*WORK TASK:* Lines, not repeats, are what count: give the number of lines below that hold "grid", and nothing more.

*Pictures paired with source code:*
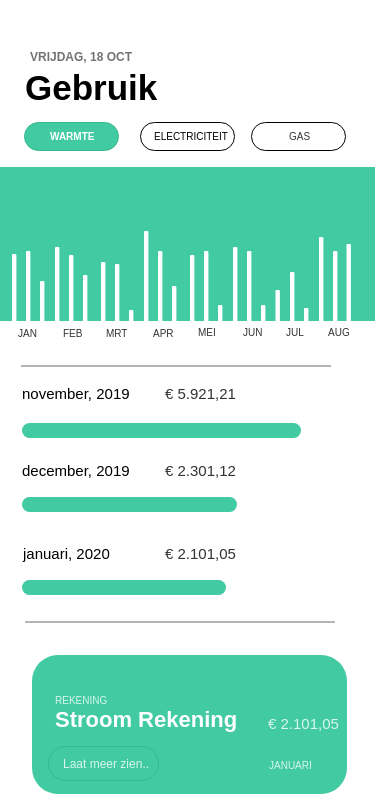
<!DOCTYPE html>
<html lang="nl">
<head>
<meta charset="utf-8">
<title>Gebruik</title>
<style>
:root {
  --green: #42cba2;
  --green-dark: #38b791;
  --ink: #000;
  --ink-soft: #333;
  --muted: #757272;
  --rule: #b4b4b4;
  --paper: #fff;
  --on-green: #d9f5ec;
}
* { box-sizing: border-box; margin: 0; padding: 0; }
body {
  width: 375px; height: 812px; overflow: hidden;
  background: var(--paper); color: var(--ink);
  font-family: "Liberation Sans", Arial, sans-serif;
}
a { color: inherit; text-decoration: none; }
.header { height: 167px; padding-top: 50px; }
.date { padding-left: 30px; font: bold 12px/14px "Liberation Sans", sans-serif; color: var(--muted); }
h1 { margin-top: 4px; padding-left: 25px; font-size: 35px; line-height: 40px; }
.tabs { display: grid; grid-template-columns: 95px 95px 95px; column-gap: 16px; margin: 14px 0 0 24px; }
.tab {
  height: 29px; border: 1px solid var(--ink); border-radius: 15px;
  font-size: 10px; line-height: 27px; white-space: nowrap;
}
.tab-heat { padding-left: 25px; background: var(--green); border-color: var(--green-dark); color: var(--paper); font-weight: bold; }
.tab-power { padding-left: 13px; position: relative; left: 5px; }
.tab-gas { padding-left: 37px; color: var(--ink-soft); position: relative; left: 5px; }
.chart { display: block; width: 375px; height: 154px; background: var(--green); }
.months {
  display: grid; grid-template-columns: 45px 43px 47px 45px 45px 43px 42px 40px;
  height: 44px; padding: 7px 0 0 18px; list-style: none;
  font-size: 10px; line-height: 12px; color: var(--ink-soft);
}
.months .raised { margin-top: -1px; }
.rule { width: 310px; height: 2px; border: 0; background: var(--rule); }
.rule-top { margin-left: 21px; }
.rule-bottom { margin: 26px 0 0 25px; }
.record { padding-left: 22px; font-size: 15px; line-height: 17px; }
.record-line { display: grid; grid-template-columns: 143px auto; }
.amount { color: var(--ink-soft); }
.bar { height: 15px; margin-top: 18px; border-radius: 8px; background: var(--green); }
.november { padding-top: 18px; }
.november .bar { width: 279px; margin-top: 21px; }
.december { padding-top: 24px; }
.december .bar { width: 215px; }
.januari { padding-top: 33px; }
.januari .bar { width: 204px; }
.januari .month { padding-left: 1px; }
.bill {
  display: grid; grid-template-columns: 220px auto; grid-template-rows: 12px 26px 34px;
  width: 315px; height: 139px; margin: 32px 0 0 32px; padding: 40px 0 0 16px;
  border-radius: 26px; background: var(--green); color: var(--on-green); white-space: nowrap;
}
.bill-label { grid-column: 1 / 3; padding-left: 7px; font-size: 10px; line-height: 12px; }
.bill h2 { padding-left: 7px; font-size: 22px; line-height: 26px; color: var(--paper); }
.bill-amount { padding-top: 8px; font-size: 15px; line-height: 17px; }
.more {
  width: 111px; height: 35px; margin-top: 13px; padding-left: 14px;
  border: 1px solid var(--green-dark); border-radius: 18px;
  font-size: 12px; line-height: 34px;
}
.bill-month { padding: 27px 0 0 1px; font-size: 10px; line-height: 12px; }
</style>
</head>
<body>
<header class="header">
  <p class="date">VRIJDAG, 18 OCT</p>
  <h1>Gebruik</h1>
  <nav class="tabs">
    <a class="tab tab-heat" href="#">WARMTE</a>
    <a class="tab tab-power" href="#">ELECTRICITEIT</a>
    <a class="tab tab-gas" href="#">GAS</a>
  </nav>
</header>
<main>
  <section>
    <svg class="chart" viewBox="0 167 375 154" role="img" aria-label="Gebruik per maand">
      <defs><rect id="column" width="4.4" height="110" rx="1"/></defs>
      <g fill="#fff">
        <use href="#column" x="12" y="254"/><use href="#column" x="26" y="251"/><use href="#column" x="40" y="281"/>
        <use href="#column" x="55" y="247"/><use href="#column" x="69" y="255"/><use href="#column" x="83" y="275"/>
        <use href="#column" x="101" y="262"/><use href="#column" x="115" y="264"/><use href="#column" x="129" y="310"/>
        <use href="#column" x="144" y="231"/><use href="#column" x="158" y="251"/><use href="#column" x="172" y="286"/>
        <use href="#column" x="190" y="255"/><use href="#column" x="204" y="251"/><use href="#column" x="218" y="305"/>
        <use href="#column" x="233" y="247"/><use href="#column" x="247" y="251"/><use href="#column" x="261" y="305"/>
        <use href="#column" x="275.5" y="290"/><use href="#column" x="290" y="272"/><use href="#column" x="304" y="308"/>
        <use href="#column" x="319" y="237"/><use href="#column" x="333" y="251"/><use href="#column" x="346.5" y="244"/>
      </g>
    </svg>
    <ul class="months">
      <li>JAN</li><li>FEB</li><li>MRT</li><li>APR</li>
      <li class="raised">MEI</li><li class="raised">JUN</li><li class="raised">JUL</li><li class="raised">AUG</li>
    </ul>
  </section>
  <section>
    <hr class="rule rule-top">
    <article class="record november">
      <div class="record-line"><span class="month">november, 2019</span><span class="amount">€ 5.921,21</span></div>
      <div class="bar"></div>
    </article>
    <article class="record december">
      <div class="record-line"><span class="month">december, 2019</span><span class="amount">€ 2.301,12</span></div>
      <div class="bar"></div>
    </article>
    <article class="record januari">
      <div class="record-line"><span class="month">januari, 2020</span><span class="amount">€ 2.101,05</span></div>
      <div class="bar"></div>
    </article>
    <hr class="rule rule-bottom">
  </section>
  <section class="bill">
    <p class="bill-label">REKENING</p>
    <h2>Stroom Rekening</h2>
    <p class="bill-amount">€ 2.101,05</p>
    <a class="more" href="#">Laat meer zien..</a>
    <p class="bill-month">JANUARI</p>
  </section>
</main>
</body>
</html>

*ANSWER BELOW:* 5